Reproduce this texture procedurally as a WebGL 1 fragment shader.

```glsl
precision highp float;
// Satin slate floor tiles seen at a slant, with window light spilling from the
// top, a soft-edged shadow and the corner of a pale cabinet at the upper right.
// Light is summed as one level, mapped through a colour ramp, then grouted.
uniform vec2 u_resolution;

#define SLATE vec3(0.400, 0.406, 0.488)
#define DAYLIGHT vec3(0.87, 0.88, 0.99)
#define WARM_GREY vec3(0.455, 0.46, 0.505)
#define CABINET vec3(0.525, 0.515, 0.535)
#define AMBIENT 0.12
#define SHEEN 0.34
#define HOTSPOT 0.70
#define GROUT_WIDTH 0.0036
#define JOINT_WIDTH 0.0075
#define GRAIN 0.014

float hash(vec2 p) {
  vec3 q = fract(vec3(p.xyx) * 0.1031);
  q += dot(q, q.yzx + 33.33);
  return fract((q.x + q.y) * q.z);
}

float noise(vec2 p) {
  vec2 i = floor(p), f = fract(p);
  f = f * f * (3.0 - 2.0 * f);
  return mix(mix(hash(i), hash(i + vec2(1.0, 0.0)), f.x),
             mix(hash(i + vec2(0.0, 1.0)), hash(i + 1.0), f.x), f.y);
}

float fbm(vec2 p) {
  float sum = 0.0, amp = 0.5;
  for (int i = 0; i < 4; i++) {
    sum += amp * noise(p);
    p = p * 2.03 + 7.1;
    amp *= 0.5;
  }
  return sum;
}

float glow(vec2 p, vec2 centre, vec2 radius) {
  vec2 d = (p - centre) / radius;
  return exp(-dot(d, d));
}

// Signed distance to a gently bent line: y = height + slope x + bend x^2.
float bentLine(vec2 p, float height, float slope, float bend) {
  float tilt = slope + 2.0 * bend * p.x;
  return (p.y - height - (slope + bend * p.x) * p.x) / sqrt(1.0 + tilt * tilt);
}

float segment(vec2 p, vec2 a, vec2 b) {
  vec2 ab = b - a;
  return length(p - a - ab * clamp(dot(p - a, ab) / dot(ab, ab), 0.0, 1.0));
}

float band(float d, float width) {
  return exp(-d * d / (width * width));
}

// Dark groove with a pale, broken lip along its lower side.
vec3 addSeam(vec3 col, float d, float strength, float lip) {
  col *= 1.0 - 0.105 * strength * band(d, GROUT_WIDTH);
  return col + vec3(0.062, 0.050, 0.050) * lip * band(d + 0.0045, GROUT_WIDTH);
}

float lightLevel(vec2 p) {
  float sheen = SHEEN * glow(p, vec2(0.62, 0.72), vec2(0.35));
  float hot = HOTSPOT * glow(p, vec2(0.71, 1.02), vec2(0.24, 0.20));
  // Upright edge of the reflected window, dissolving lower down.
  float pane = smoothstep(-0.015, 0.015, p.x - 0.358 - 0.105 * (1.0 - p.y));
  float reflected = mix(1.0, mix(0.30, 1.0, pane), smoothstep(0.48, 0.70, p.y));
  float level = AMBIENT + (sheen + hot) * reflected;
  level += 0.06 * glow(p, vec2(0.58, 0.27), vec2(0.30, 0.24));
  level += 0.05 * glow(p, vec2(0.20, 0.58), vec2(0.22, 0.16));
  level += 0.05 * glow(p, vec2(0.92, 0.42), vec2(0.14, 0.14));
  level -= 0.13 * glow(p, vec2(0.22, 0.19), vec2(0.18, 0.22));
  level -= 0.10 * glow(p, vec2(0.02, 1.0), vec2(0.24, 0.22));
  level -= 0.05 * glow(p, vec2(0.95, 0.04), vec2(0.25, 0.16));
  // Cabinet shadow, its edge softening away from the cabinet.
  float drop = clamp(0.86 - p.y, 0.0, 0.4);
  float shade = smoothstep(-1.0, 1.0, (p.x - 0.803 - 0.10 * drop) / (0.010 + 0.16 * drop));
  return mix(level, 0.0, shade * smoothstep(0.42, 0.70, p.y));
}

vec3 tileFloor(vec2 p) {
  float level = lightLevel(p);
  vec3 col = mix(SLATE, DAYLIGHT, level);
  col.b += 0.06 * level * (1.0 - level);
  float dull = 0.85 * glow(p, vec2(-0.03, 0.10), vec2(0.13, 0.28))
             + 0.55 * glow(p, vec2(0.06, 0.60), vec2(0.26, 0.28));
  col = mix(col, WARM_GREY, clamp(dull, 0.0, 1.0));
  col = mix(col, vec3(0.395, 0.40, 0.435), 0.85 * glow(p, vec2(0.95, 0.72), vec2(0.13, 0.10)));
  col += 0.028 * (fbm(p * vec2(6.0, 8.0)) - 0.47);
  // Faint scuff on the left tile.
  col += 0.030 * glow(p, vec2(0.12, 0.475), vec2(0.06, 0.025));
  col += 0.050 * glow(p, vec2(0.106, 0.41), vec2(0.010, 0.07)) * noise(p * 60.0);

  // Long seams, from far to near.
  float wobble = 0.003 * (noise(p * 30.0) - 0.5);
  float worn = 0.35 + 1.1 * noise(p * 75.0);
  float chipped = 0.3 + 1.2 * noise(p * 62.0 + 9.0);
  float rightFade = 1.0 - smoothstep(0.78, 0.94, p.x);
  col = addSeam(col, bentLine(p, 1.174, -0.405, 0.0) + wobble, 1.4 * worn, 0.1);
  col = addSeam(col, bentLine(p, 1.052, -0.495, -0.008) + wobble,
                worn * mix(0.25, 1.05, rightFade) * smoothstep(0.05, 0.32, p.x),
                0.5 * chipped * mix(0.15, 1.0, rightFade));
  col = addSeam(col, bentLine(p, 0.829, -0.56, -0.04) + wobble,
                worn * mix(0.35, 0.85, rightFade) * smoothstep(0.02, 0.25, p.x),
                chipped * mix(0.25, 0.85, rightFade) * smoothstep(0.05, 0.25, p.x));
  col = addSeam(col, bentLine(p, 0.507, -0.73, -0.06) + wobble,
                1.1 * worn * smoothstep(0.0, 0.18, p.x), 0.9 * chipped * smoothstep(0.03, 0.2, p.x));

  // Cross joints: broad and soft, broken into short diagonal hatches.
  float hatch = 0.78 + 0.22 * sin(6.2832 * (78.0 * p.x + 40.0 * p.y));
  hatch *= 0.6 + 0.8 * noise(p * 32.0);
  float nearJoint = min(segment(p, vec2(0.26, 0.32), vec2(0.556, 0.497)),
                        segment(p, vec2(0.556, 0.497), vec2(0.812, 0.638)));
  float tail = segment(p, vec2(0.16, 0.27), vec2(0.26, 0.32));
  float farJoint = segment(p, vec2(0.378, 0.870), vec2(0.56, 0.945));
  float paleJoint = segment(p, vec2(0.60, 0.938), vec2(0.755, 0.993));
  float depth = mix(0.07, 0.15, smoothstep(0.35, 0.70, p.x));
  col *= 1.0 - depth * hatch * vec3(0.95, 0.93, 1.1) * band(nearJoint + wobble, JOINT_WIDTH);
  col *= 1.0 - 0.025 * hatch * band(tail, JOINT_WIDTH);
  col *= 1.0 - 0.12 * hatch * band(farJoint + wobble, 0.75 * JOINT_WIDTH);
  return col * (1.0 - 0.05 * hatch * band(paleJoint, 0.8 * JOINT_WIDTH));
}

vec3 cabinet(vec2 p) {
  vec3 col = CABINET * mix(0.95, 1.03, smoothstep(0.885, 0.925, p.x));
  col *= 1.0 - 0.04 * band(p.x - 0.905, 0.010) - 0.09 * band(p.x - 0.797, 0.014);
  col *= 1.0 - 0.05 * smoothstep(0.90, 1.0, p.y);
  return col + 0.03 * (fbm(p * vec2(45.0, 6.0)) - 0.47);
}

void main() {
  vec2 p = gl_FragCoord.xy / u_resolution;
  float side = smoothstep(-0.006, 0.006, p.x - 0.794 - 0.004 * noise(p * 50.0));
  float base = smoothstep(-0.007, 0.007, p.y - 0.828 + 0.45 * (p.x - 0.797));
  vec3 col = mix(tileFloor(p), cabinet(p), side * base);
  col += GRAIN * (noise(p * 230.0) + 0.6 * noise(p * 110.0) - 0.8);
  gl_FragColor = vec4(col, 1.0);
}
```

◆ ◆ ◆ ◆ ◆

The number of lines containing "segment" is all that is wanted; tally them in the data.

6